__YOUR INSTRUCTIONS__. Please retype, unchanged, each line from the top of the material below through the line where "189H225L261 154Q268 146" appears.
------------------------------
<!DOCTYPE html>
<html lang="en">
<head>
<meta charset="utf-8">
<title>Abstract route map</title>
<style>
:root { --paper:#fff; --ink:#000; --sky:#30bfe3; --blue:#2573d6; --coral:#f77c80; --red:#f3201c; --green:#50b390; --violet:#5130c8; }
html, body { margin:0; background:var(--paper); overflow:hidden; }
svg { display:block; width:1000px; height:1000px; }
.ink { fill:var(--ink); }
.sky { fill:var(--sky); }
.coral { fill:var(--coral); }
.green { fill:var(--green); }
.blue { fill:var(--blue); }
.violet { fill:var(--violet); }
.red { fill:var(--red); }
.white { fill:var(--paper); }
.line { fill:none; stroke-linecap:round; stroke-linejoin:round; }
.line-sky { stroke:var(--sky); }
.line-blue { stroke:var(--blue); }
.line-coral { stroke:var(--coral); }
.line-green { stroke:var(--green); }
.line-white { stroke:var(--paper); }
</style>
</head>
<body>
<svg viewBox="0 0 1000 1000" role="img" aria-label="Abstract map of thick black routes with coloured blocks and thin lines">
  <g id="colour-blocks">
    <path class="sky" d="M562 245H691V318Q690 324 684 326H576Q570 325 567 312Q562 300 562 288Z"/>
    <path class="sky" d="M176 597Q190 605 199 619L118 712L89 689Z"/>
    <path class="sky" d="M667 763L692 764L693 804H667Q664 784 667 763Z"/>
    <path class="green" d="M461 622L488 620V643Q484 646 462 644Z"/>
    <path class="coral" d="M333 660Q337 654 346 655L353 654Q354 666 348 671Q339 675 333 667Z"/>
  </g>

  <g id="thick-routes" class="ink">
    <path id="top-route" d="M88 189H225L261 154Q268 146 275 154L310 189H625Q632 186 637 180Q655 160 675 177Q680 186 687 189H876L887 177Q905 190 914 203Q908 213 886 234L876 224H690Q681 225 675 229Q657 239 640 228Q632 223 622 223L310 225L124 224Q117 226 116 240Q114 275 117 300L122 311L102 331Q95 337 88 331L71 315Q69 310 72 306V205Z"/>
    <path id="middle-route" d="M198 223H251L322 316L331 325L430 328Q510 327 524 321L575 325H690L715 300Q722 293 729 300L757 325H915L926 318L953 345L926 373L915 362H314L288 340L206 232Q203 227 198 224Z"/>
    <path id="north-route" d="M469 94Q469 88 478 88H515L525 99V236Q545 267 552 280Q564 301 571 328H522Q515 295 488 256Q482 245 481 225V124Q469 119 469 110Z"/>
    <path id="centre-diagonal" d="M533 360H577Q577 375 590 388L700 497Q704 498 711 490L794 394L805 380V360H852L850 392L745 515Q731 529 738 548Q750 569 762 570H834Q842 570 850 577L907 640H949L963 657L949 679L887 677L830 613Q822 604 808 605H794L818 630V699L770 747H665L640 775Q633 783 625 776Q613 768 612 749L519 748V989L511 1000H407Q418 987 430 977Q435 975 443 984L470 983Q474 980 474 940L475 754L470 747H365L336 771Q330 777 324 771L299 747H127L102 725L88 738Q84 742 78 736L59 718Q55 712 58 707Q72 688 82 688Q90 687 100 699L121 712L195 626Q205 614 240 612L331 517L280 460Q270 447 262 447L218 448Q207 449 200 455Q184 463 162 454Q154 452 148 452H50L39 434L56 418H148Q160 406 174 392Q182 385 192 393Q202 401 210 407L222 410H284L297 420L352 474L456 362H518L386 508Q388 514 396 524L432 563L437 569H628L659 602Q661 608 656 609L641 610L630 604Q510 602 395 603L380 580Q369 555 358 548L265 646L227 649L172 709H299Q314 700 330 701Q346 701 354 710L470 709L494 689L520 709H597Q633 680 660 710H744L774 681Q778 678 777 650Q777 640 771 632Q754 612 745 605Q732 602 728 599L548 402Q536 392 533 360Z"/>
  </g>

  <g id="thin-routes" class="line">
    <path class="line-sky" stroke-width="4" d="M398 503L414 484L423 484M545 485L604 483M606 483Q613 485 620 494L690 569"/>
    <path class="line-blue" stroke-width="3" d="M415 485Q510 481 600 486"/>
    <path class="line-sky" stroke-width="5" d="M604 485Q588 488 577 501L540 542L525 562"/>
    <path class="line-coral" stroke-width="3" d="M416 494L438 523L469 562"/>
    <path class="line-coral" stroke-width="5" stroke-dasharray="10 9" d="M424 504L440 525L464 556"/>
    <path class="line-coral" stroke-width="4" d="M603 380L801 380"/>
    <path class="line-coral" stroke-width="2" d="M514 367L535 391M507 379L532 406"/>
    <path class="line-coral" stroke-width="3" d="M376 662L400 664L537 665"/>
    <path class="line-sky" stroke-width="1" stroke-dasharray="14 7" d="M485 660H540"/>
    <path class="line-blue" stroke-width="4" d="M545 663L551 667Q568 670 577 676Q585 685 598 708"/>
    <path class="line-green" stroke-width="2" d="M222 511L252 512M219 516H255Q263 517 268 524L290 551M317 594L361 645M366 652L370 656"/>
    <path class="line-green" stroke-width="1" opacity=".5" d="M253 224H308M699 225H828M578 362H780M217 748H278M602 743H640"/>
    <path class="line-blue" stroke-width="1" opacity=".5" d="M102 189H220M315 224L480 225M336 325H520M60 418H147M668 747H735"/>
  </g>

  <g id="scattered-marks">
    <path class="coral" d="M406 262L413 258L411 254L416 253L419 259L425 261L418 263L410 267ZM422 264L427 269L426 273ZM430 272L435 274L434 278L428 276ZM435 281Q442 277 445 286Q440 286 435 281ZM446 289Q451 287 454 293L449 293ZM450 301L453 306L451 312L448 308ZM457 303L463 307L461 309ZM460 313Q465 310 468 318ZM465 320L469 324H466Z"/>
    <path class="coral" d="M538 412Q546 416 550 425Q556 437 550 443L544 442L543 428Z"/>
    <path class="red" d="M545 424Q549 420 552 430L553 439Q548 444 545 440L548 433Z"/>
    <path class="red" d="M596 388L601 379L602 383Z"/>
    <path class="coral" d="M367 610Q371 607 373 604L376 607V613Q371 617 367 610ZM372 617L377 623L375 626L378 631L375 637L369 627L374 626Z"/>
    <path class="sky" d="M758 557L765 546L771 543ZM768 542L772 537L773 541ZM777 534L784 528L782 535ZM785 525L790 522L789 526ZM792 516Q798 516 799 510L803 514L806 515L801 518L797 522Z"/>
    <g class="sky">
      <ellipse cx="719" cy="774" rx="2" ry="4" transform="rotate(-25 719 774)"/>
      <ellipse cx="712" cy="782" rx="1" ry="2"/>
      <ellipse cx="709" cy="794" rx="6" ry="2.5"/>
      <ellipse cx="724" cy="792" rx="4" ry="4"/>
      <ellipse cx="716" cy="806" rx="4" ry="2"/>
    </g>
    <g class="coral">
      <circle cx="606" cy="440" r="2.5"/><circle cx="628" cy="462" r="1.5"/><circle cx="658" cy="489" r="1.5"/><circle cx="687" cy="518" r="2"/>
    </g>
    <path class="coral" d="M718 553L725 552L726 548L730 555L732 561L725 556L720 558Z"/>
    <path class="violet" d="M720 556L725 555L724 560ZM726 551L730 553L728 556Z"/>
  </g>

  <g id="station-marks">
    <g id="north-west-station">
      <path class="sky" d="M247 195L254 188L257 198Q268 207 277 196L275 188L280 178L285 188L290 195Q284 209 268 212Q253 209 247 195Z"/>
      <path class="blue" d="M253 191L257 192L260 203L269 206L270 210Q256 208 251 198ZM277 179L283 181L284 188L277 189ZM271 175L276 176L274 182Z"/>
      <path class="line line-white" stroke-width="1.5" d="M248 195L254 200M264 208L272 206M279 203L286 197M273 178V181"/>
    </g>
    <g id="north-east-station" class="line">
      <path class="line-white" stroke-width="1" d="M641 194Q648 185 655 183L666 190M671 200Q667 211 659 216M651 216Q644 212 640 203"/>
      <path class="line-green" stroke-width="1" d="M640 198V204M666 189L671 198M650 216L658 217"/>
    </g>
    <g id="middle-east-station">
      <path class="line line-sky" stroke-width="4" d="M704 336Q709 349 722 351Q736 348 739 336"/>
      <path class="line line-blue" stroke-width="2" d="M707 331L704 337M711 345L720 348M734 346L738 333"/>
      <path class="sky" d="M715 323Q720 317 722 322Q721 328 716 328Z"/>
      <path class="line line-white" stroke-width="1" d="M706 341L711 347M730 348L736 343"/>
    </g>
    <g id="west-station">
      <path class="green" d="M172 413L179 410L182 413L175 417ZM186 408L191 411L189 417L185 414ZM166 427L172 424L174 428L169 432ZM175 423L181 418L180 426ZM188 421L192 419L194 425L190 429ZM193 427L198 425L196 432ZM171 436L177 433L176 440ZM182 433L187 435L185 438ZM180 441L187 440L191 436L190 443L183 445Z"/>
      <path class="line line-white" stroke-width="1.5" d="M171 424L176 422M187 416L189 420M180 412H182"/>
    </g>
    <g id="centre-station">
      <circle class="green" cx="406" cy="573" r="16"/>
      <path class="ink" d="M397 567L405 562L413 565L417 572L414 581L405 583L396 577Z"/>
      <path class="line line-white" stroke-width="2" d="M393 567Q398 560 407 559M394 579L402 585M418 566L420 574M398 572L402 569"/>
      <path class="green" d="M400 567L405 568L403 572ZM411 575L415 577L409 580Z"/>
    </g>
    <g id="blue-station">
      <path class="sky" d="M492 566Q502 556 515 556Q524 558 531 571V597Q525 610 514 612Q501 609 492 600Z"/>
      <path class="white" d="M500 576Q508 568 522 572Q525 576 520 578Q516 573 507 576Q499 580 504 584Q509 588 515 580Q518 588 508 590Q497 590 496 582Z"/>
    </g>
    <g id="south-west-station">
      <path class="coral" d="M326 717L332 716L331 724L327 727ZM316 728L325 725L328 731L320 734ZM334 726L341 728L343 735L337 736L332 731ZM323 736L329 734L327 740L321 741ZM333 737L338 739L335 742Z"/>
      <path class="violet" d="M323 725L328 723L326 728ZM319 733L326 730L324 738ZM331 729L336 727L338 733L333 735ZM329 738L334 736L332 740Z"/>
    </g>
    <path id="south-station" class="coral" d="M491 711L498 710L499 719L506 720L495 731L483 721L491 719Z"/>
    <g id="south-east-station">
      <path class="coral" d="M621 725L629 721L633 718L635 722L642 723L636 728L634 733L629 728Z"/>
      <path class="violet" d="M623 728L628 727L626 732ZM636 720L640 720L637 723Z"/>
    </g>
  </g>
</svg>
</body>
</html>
------------------------------
__WRITTEN SOLUTION__.
<!DOCTYPE html>
<html lang="en">
<head>
<meta charset="utf-8">
<title>Abstract route map</title>
<style>
:root { --paper:#fff; --ink:#000; --sky:#30bfe3; --blue:#2573d6; --coral:#f77c80; --red:#f3201c; --green:#50b390; --violet:#5130c8; }
html, body { margin:0; background:var(--paper); overflow:hidden; }
svg { display:block; width:1000px; height:1000px; }
.ink { fill:var(--ink); }
.sky { fill:var(--sky); }
.coral { fill:var(--coral); }
.green { fill:var(--green); }
.blue { fill:var(--blue); }
.violet { fill:var(--violet); }
.red { fill:var(--red); }
.white { fill:var(--paper); }
.line { fill:none; stroke-linecap:round; stroke-linejoin:round; }
.line-sky { stroke:var(--sky); }
.line-blue { stroke:var(--blue); }
.line-coral { stroke:var(--coral); }
.line-green { stroke:var(--green); }
.line-white { stroke:var(--paper); }
</style>
</head>
<body>
<svg viewBox="0 0 1000 1000" role="img" aria-label="Abstract map of thick black routes with coloured blocks and thin lines">
  <g id="colour-blocks">
    <path class="sky" d="M562 245H691V318Q690 324 684 326H576Q570 325 567 312Q562 300 562 288Z"/>
    <path class="sky" d="M176 597Q190 605 199 619L118 712L89 689Z"/>
    <path class="sky" d="M667 763L692 764L693 804H667Q664 784 667 763Z"/>
    <path class="green" d="M461 622L488 620V643Q484 646 462 644Z"/>
    <path class="coral" d="M333 660Q337 654 346 655L353 654Q354 666 348 671Q339 675 333 667Z"/>
  </g>

  <g id="thick-routes" class="ink">
    <path id="top-route" d="M88 189H225L261 154Q268 146 275 154L310 189H625Q632 186 637 180Q655 160 675 177Q680 186 687 189H876L887 177Q905 190 914 203Q908 213 886 234L876 224H690Q681 225 675 229Q657 239 640 228Q632 223 622 223L310 225L124 224Q117 226 116 240Q114 275 117 300L122 311L102 331Q95 337 88 331L71 315Q69 310 72 306V205Z"/>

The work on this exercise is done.